“People are spending more time gaming and the time they spend watching TV is decreasing,” confirmed Elay De Beer, CEO of Buff Technologies. The company has built a platform for gamers who play different games on different platforms – allowing them to collect user data through various other means and who can then be rewarded for their playing time. USA – you probably watch a lot of Netflix, but you probably complain that you have nothing else to watch because we consume so much content that it’s really hard to keep boosting your entertainment experience. So people watch YouTube or TikTok a lot because there are unlimited experiences and you can play games for an unlimited amount.
Buff helps users who play games like Fortnite enjoy these “unlimited experiences” by streamlining the entire ecosystem into one place. The platform integrates into games on mobile and desktop devices and will soon be accessible on consoles. It is understood that the platform already has 6 million registered users and 450,000 daily active users from around the world. De Beer has confirmed that it is growing at a rate of around 10% month-over-month.
“‘Metaverse’ is a huge buzzword, and if you think of Tron or Ready Player One, it takes time. Revolutions take time,” he continued. “No one can predict exactly what it will resemble and it will evolve. It’s going to take time and it’s going to evolve because all the big players and tech giants are putting tons of money into it – so something has to happen. It will be the future. What exactly it will look like, no one knows.

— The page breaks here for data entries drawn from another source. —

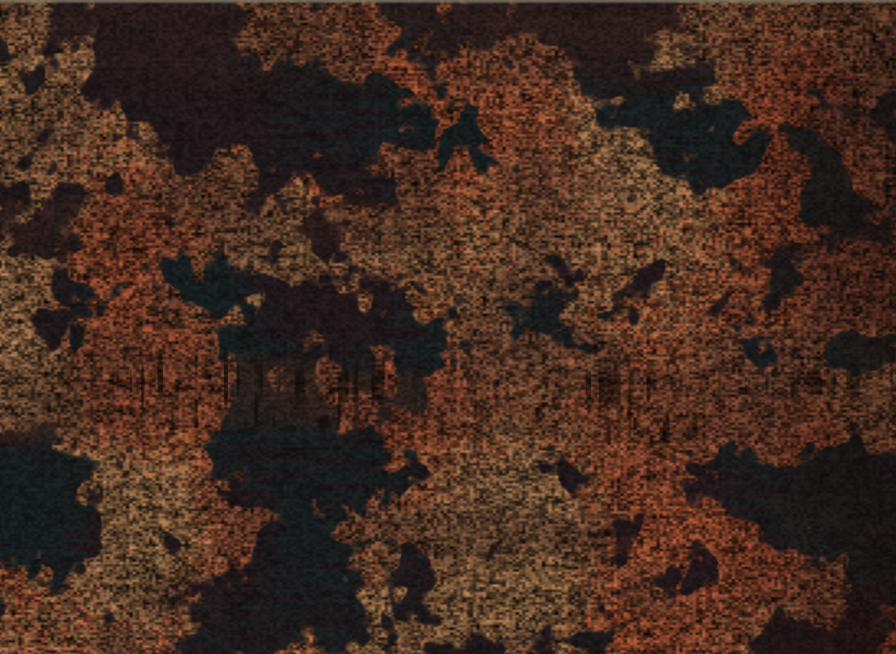
A Shadertoy shader for this texture:

```glsl
// Worn antique rug: ragged rust and ochre pile islands over a blue-black ground.
// Layered value noise is cut into islands, muted by faded horizontal bands,
// then broken up by fine yarn grain and crossing threads.

const vec3 GROUND_TEAL   = vec3(0.085, 0.108, 0.112);
const vec3 GROUND_PLUM   = vec3(0.122, 0.085, 0.096);
const vec3 PILE_RUST     = vec3(0.410, 0.205, 0.128);
const vec3 PILE_OCHRE    = vec3(0.400, 0.288, 0.188);
const vec3 PILE_BROWN    = vec3(0.275, 0.178, 0.135);
const vec3 FADED_BROWN   = vec3(0.235, 0.142, 0.108);
const vec3 SELVEDGE      = vec3(0.520, 0.490, 0.420);

const float ISLAND_SCALE = 5.5;    // coarse islands per canvas height
const float ISLAND_CUT   = 0.488;  // higher leaves more bare ground
const float ISLAND_EDGE  = 0.030;  // softness of the island outline
const float GRAIN_SCALE  = 235.0;  // yarn tufts per canvas height
const float PILE_GRAIN   = 1.15;
const float GROUND_GRAIN = 0.55;

float hash(vec2 p) {
    vec3 q = fract(vec3(p.xyx) * 0.1031);
    q += dot(q, q.yzx + 33.33);
    return fract((q.x + q.y) * q.z);
}

float noise(vec2 p) {
    vec2 cell = floor(p);
    vec2 f = fract(p);
    f = f * f * (3.0 - 2.0 * f);
    float low  = mix(hash(cell), hash(cell + vec2(1, 0)), f.x);
    float high = mix(hash(cell + vec2(0, 1)), hash(cell + vec2(1, 1)), f.x);
    return mix(low, high, f.y);
}

// Slowly decaying octaves keep many small crumbs around the large islands.
float islandField(vec2 p) {
    float sum = 0.0, total = 0.0, weight = 1.0;
    for (int i = 0; i < 4; i++) {
        sum += weight * noise(p);
        total += weight;
        weight *= 0.70;
        p = mat2(0.8, 0.6, -0.6, 0.8) * p * 2.15 + 17.3;
    }
    return sum / total;
}

// Soft horizontal strip between two heights.
float strip(float y, float bottom, float top, float soft) {
    return smoothstep(bottom - soft, bottom + soft, y)
         * (1.0 - smoothstep(top - soft, top + soft, y));
}

void mainImage(out vec4 fragColor, in vec2 fragCoord) {
    vec2 uv = fragCoord / iResolution.xy;
    vec2 p = fragCoord / iResolution.y;

    // Faded bands with wavering borders
    float waver = 0.05 * (noise(p * vec2(4.0, 9.0)) - 0.5);
    float y = uv.y + waver;
    float middleBand = strip(y, 0.335, 0.445, 0.018);
    float topBand = smoothstep(0.84, 0.98, y);
    float leftBand = strip(y, 0.62, 0.71, 0.025) * (1.0 - smoothstep(0.3, 0.55, uv.x));
    float rightEdge = smoothstep(0.80, 1.0, uv.x + 0.12 * (noise(p * 7.0) - 0.5));
    float patchy = 0.45 + 0.55 * noise(p * vec2(9.0, 22.0) + 5.0);
    float faded = max(max(middleBand, 0.65 * topBand), max(0.7 * leftBand, 0.65 * rightEdge));
    faded *= patchy;

    // Pile islands with crumbled outlines
    vec2 warp = vec2(noise(p * 24.0), noise(p * 24.0 + 41.0)) - 0.5;
    float field = islandField((p + 0.018 * warp) * ISLAND_SCALE + 3.7);
    field += 0.10 * (noise(p * vec2(2.2, 3.2) + 8.0) - 0.5);
    field += 0.05 * (noise(p * 85.0) - 0.5);
    field += 0.10 * middleBand + 0.04 * topBand;
    float pile = smoothstep(-ISLAND_EDGE, ISLAND_EDGE, field - ISLAND_CUT);

    // Yarn grain, horizontal wefts and vertical warps
    float tuft = noise(p * GRAIN_SCALE * vec2(0.85, 1.1)) - 0.5;
    float speck = noise(p * GRAIN_SCALE * 0.42 + 71.0) - 0.5;
    float weft = noise(p * vec2(16.0, 210.0)) - 0.5;
    float warpThread = noise(p * vec2(220.0, 13.0)) - 0.5;
    float grain = tuft + 0.45 * speck + 0.30 * weft + 0.20 * warpThread;

    // Dyes drift slowly and mix again from tuft to tuft
    float hue = noise(p * 5.0 + 23.0) + 0.45 * (noise(p * 120.0 + 9.0) - 0.5);
    vec3 pileColor = mix(PILE_RUST, PILE_OCHRE, smoothstep(0.22, 0.72, hue));
    float dull = smoothstep(0.35, 0.85, noise(p * 11.0 + 60.0));
    pileColor = mix(pileColor, PILE_BROWN, 0.65 * dull);
    pileColor = mix(pileColor, FADED_BROWN, 0.55 * faded);
    pileColor *= 1.0 + PILE_GRAIN * grain;

    float tint = noise(p * vec2(4.0, 5.0) + 90.0) + 0.3 * weft;
    vec3 groundColor = mix(GROUND_PLUM, GROUND_TEAL, smoothstep(0.3, 0.7, tint));
    groundColor = mix(groundColor, FADED_BROWN, 0.65 * faded);
    groundColor *= 1.0 + GROUND_GRAIN * grain;

    vec3 color = mix(groundColor, pileColor, pile);

    // Dark vertical slits where the middle band has worn through
    float slit = smoothstep(0.60, 0.80, noise(p * vec2(110.0, 12.0) + 31.0));
    slit *= middleBand * smoothstep(0.35, 0.65, noise(p * vec2(4.0, 6.0) + 12.0));
    color *= 1.0 - 0.50 * slit;

    // Shaded right side and pale upper selvedge
    color *= mix(vec3(1.0), vec3(0.78, 0.68, 0.68), rightEdge);
    color = mix(color, SELVEDGE, 0.75 * smoothstep(0.993, 0.999, uv.y));

    fragColor = vec4(clamp(color, 0.0, 1.0), 1.0);
}
```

De Beer shared with CTech how his 13-year-old son balances his online and offline life. For example, some days after school there are outdoor swimming practices and social events. Other days, plans are made to meet inside a game like Minecraft where kids can socialize, practice their English skills, and participate together in a “shared experience” of playing together, albeit in different places. separate quarters.
“It’s a shared experience but it’s different from what you imagined as a kid,” he told CTech. “They build their own virtual world. They play with each other and it’s a shared experience, but one that adapts over time. Life adapts.
Life adapts, indeed. For years, gamers young and old have become increasingly comfortable making social plans at home, away from the dangers of the pandemic. They have moved beyond the static content of television and have begun to replace it with interactive shared experiences that can take place in virtual worlds. Despite this, De Beer and Buff are unconvinced that this is a one-way ticket for billions of people staying indoors in perpetuity.
“So far the game is doing very well and the next evolution, in my opinion, will be a hybrid,” he concluded. “It will be a hybrid between the virtual world and the real world. I think it will be a long time before we see people sitting in their homes all day with their RVs and not moving from their chairs. I don’t see that happening anytime soon.